Preparing For NaNoWriMo



I have been trying to decide what to write for NaNoWriMo. Do I take a work in progress, since I know my characters? Do I build on a piece of my flash fiction stories? Do I start from scratch? These are all questions that have been running through my mind.


I have combed the NaNoWriMo forums to gain some insight. It would seem that each person has a different way they prepare for it. Some gather character sketches, write outlines and have a synopsis of the story before November rolls around. While others wait until November when the first put pen to paper or fingers to keyboard to even begin formulating the story. In other words they wing it.

So what am I going to do? I don't know yet. Since I am a procrastinator, I may end up deciding on November 1.

I have gathered a few ideas from the web for how to approach the 50,000 words in a month thing. Here is one that I thought might come in handy for everyone.

Writing 50,000 Words: ( What to do/When to do it)

5,000 words: Teaser and exposition. Introduce the protagonist and why they are as they are.
  • 2,000 words: Catalyst event. Introduce the second protagonist.
  • 9,000 words: Exploration of the story world; new characters and nuggets of information. Things are still going well, but introduce the villain(s).
  • 18,000 words: Things fall apart! The story becomes bigger than the characters. Things happen, they get saved, things get worse, repeat, repeat, repeat.
  • 6,000 words: Reveal bigger quest.
  • 6,000 words: Challenges are defeated. Things are learned. Characters change.
  • 6,000 words: Resolve any leftover issues. Epilogue.
  • Remember these are just guidelines, but I think they should prove useful.

    Some other things that might come in handy:

    1. Character Sketches - Write a sketch about each character with their name, age, hair, eye and skin color. Include their likes and dislikes, develop their job, family background, education and anything else you can think of.
    2. Outline your story. Know how to begin, the climax and how you want the story to end.
    3. Write a brief synopsis of you story or a Jacket Blurb.
    4. Gather pictures or drawings that remind you of your characters, their surroundings, etc. Maps can come in handy, as well.

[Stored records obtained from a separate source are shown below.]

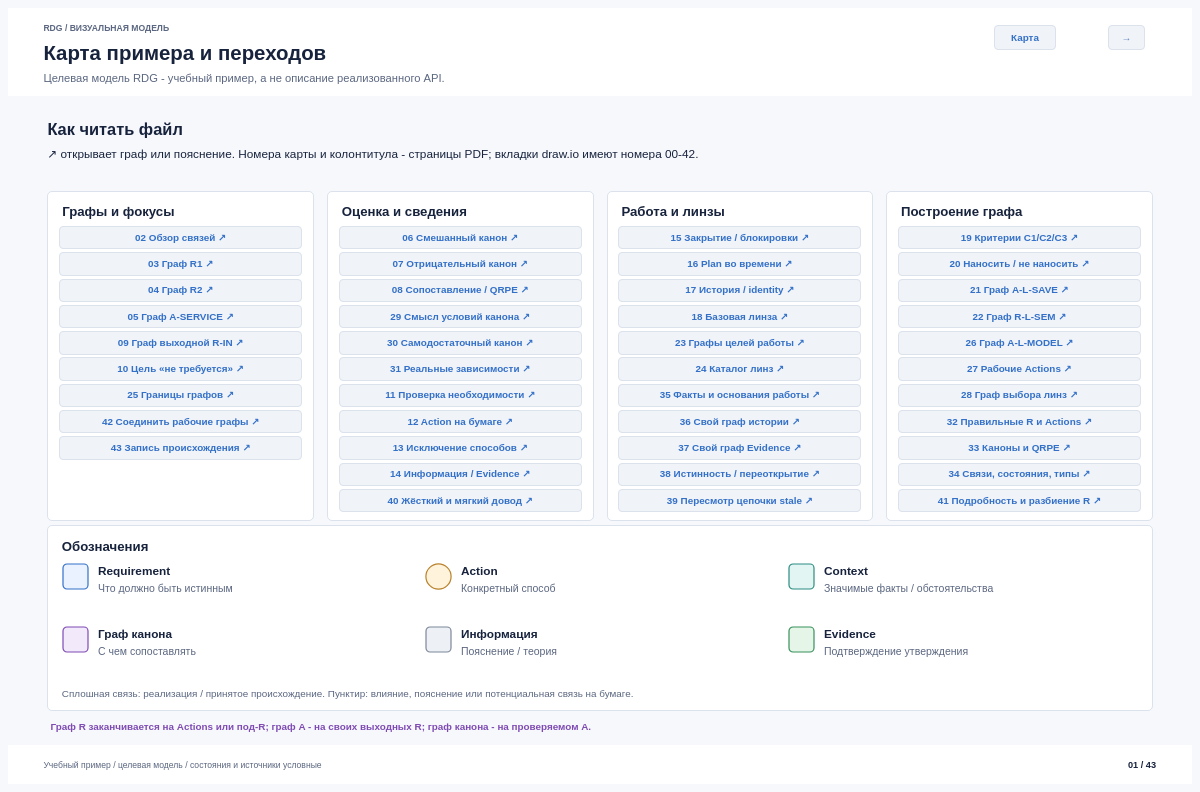
<!DOCTYPE html>
<html lang="ru">
<head>
<meta charset="utf-8">
<title>Карта примера и переходов</title>
<style>
:root {
  --page: #f7f8fc; --surface: #fff; --ink: #17233d; --muted: #5b6780;
  --line: #dbe2ec; --chip: #f0f3f8; --link: #3370c8; --accent: #7e4bb3;
}
* { box-sizing: border-box; margin: 0; padding: 0; }
html, body { width: 1200px; height: 792px; overflow: hidden; }
body {
  background: var(--page); color: var(--ink); padding: 8px;
  font-family: "Liberation Sans", "DejaVu Sans", sans-serif;
  display: flex; flex-direction: column; white-space: nowrap;
}
a { text-decoration: none; color: var(--link); }
.page-header {
  height: 88px; background: var(--surface); padding: 12px 47px 0 35.4px;
  display: flex; justify-content: space-between;
}
.eyebrow { font-size: 8.6px; line-height: 16px; font-weight: 700; color: var(--muted); }
h1 { font-size: 20.4px; line-height: 34px; }
.subtitle { font-size: 11.2px; line-height: 16px; color: var(--muted); }
.pager { display: flex; gap: 52px; padding-top: 5px; }
.button {
  display: flex; align-items: center; justify-content: center;
  background: var(--chip); border: 1px solid var(--line); border-radius: 4px;
  font-size: 9.9px; line-height: 12px; font-weight: 700;
}
.pager .button { width: 62px; height: 25px; }
.pager .next { width: 37px; color: #5f83bb; }
main { height: 649px; padding: 22px 39px 0 39.4px; }
h2 { font-size: 16.4px; line-height: 22px; }
.intro { font-size: 11.8px; line-height: 16px; margin-top: 6px; }
.card { background: var(--surface); border: 1px solid var(--line); border-radius: 5px; }
h3 { font-size: 13.2px; line-height: 18px; }
.columns {
  display: grid; grid-template-columns: repeat(4, 1fr); gap: 12.8px;
  height: 330px; margin-top: 29px;
}
.column { padding: 11px 11px 0 10.8px; }
.column h3 { padding-left: 3px; margin-bottom: 5px; }
.links { list-style: none; display: grid; grid-auto-rows: 23.4px; gap: 2.9px; }
.links .button { height: 100%; }
.legend { height: 186px; margin-top: 4px; padding: 12px 14px 0 13.4px; }
.legend-grid {
  list-style: none; margin-top: 7px; display: grid;
  grid-template-columns: repeat(3, 363px); grid-auto-rows: 63.2px;
}
.legend-grid li { display: flex; gap: 9.2px; }
.legend-grid svg { width: 27px; height: 27px; flex: none; }
.term { font-size: 11.8px; line-height: 16px; font-weight: 700; }
.meaning { font-size: 10.5px; line-height: 14px; margin-top: 2px; color: var(--muted); }
.note { font-size: 9.9px; line-height: 14px; color: var(--muted); margin-top: -2px; }
.rule { font-size: 9.9px; line-height: 14px; font-weight: 700; color: var(--accent); margin: 9px 0 0 3.2px; }
.page-footer {
  height: 39px; background: var(--surface); padding: 0 36px 0 35.4px;
  display: flex; align-items: center; justify-content: space-between;
  font-size: 8.6px; color: var(--muted);
}
.page-number { font-size: 9.2px; font-weight: 700; color: var(--ink); }
</style>
</head>
<body>
<header class="page-header">
  <div>
    <p class="eyebrow">RDG / ВИЗУАЛЬНАЯ МОДЕЛЬ</p>
    <h1>Карта примера и переходов</h1>
    <p class="subtitle">Целевая модель RDG - учебный пример, а не описание реализованного API.</p>
  </div>
  <nav class="pager">
    <a class="button" href="#">Карта</a>
    <a class="button next" href="#">→</a>
  </nav>
</header>

<main>
  <h2>Как читать файл</h2>
  <p class="intro">↗ открывает граф или пояснение. Номера карты и колонтитула - страницы PDF; вкладки draw.io имеют номера 00-42.</p>

  <div class="columns">
    <section class="card column">
      <h3>Графы и фокусы</h3>
      <ul class="links">
        <li><a class="button" href="#">02 Обзор связей ↗</a></li>
        <li><a class="button" href="#">03 Граф R1 ↗</a></li>
        <li><a class="button" href="#">04 Граф R2 ↗</a></li>
        <li><a class="button" href="#">05 Граф A-SERVICE ↗</a></li>
        <li><a class="button" href="#">09 Граф выходной R-IN ↗</a></li>
        <li><a class="button" href="#">10 Цель «не требуется» ↗</a></li>
        <li><a class="button" href="#">25 Границы графов ↗</a></li>
        <li><a class="button" href="#">42 Соединить рабочие графы ↗</a></li>
        <li><a class="button" href="#">43 Запись происхождения ↗</a></li>
      </ul>
    </section>
    <section class="card column">
      <h3>Оценка и сведения</h3>
      <ul class="links">
        <li><a class="button" href="#">06 Смешанный канон ↗</a></li>
        <li><a class="button" href="#">07 Отрицательный канон ↗</a></li>
        <li><a class="button" href="#">08 Сопоставление / QRPE ↗</a></li>
        <li><a class="button" href="#">29 Смысл условий канона ↗</a></li>
        <li><a class="button" href="#">30 Самодостаточный канон ↗</a></li>
        <li><a class="button" href="#">31 Реальные зависимости ↗</a></li>
        <li><a class="button" href="#">11 Проверка необходимости ↗</a></li>
        <li><a class="button" href="#">12 Action на бумаге ↗</a></li>
        <li><a class="button" href="#">13 Исключение способов ↗</a></li>
        <li><a class="button" href="#">14 Информация / Evidence ↗</a></li>
        <li><a class="button" href="#">40 Жёсткий и мягкий довод ↗</a></li>
      </ul>
    </section>
    <section class="card column">
      <h3>Работа и линзы</h3>
      <ul class="links">
        <li><a class="button" href="#">15 Закрытие / блокировки ↗</a></li>
        <li><a class="button" href="#">16 Plan во времени ↗</a></li>
        <li><a class="button" href="#">17 История / identity ↗</a></li>
        <li><a class="button" href="#">18 Базовая линза ↗</a></li>
        <li><a class="button" href="#">23 Графы целей работы ↗</a></li>
        <li><a class="button" href="#">24 Каталог линз ↗</a></li>
        <li><a class="button" href="#">35 Факты и основания работы ↗</a></li>
        <li><a class="button" href="#">36 Свой граф истории ↗</a></li>
        <li><a class="button" href="#">37 Свой граф Evidence ↗</a></li>
        <li><a class="button" href="#">38 Истинность / переоткрытие ↗</a></li>
        <li><a class="button" href="#">39 Пересмотр цепочки stale ↗</a></li>
      </ul>
    </section>
    <section class="card column">
      <h3>Построение графа</h3>
      <ul class="links">
        <li><a class="button" href="#">19 Критерии C1/C2/C3 ↗</a></li>
        <li><a class="button" href="#">20 Наносить / не наносить ↗</a></li>
        <li><a class="button" href="#">21 Граф A-L-SAVE ↗</a></li>
        <li><a class="button" href="#">22 Граф R-L-SEM ↗</a></li>
        <li><a class="button" href="#">26 Граф A-L-MODEL ↗</a></li>
        <li><a class="button" href="#">27 Рабочие Actions ↗</a></li>
        <li><a class="button" href="#">28 Граф выбора линз ↗</a></li>
        <li><a class="button" href="#">32 Правильные R и Actions ↗</a></li>
        <li><a class="button" href="#">33 Каноны и QRPE ↗</a></li>
        <li><a class="button" href="#">34 Связи, состояния, типы ↗</a></li>
        <li><a class="button" href="#">41 Подробность и разбиение R ↗</a></li>
      </ul>
    </section>
  </div>

  <section class="card legend">
    <h3>Обозначения</h3>
    <ul class="legend-grid">
      <li>
        <svg viewBox="0 0 27 27"><rect x="1" y="1" width="25" height="25" rx="4" fill="#eaf2ff" stroke="#3370c8" stroke-width="1.2"/></svg>
        <div><p class="term">Requirement</p><p class="meaning">Что должно быть истинным</p></div>
      </li>
      <li>
        <svg viewBox="0 0 27 27"><circle cx="13.5" cy="13.5" r="12.6" fill="#fff3dc" stroke="#b9822b" stroke-width="1.2"/></svg>
        <div><p class="term">Action</p><p class="meaning">Конкретный способ</p></div>
      </li>
      <li>
        <svg viewBox="0 0 27 27"><rect x="1" y="1" width="25" height="25" rx="4" fill="#e3f5f2" stroke="#2b8c82" stroke-width="1.2"/></svg>
        <div><p class="term">Context</p><p class="meaning">Значимые факты / обстоятельства</p></div>
      </li>
      <li>
        <svg viewBox="0 0 27 27"><rect x="1" y="1" width="25" height="25" rx="4" fill="#f2e9fb" stroke="#7e4bb3" stroke-width="1.2"/></svg>
        <div><p class="term">Граф канона</p><p class="meaning">С чем сопоставлять</p></div>
      </li>
      <li>
        <svg viewBox="0 0 27 27"><rect x="1" y="1" width="25" height="25" rx="4" fill="#edf0f5" stroke="#7d8899" stroke-width="1.2"/></svg>
        <div><p class="term">Информация</p><p class="meaning">Пояснение / теория</p></div>
      </li>
      <li>
        <svg viewBox="0 0 27 27"><rect x="1" y="1" width="25" height="25" rx="4" fill="#e5f6e9" stroke="#38915a" stroke-width="1.2"/></svg>
        <div><p class="term">Evidence</p><p class="meaning">Подтверждение утверждения</p></div>
      </li>
    </ul>
    <p class="note">Сплошная связь: реализация / принятое происхождение. Пунктир: влияние, пояснение или потенциальная связь на бумаге.</p>
  </section>

  <p class="rule">Граф R заканчивается на Actions или под-R; граф A - на своих выходных R; граф канона - на проверяемом A.</p>
</main>

<footer class="page-footer">
  <p>Учебный пример / целевая модель / состояния и источники условные</p>
  <p class="page-number">01 / 43</p>
</footer>
</body>
</html>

    For some more great ideas go to the Author Tools Blog

    I hope these ideas help you. Although I have the basics down, I need to hurry up and decide what I am going to write. I hope I don't wait until the end of the month to get going! -Rita

    1 comment:

    Lynn said...

    It's much easier to succeed at NaNoWriMo if you start a fresh project. You have the freedom to experiment and free your muse, if you are doing something that you haven't invested time and energy in already.

    NaNo is a perfect time to try something different.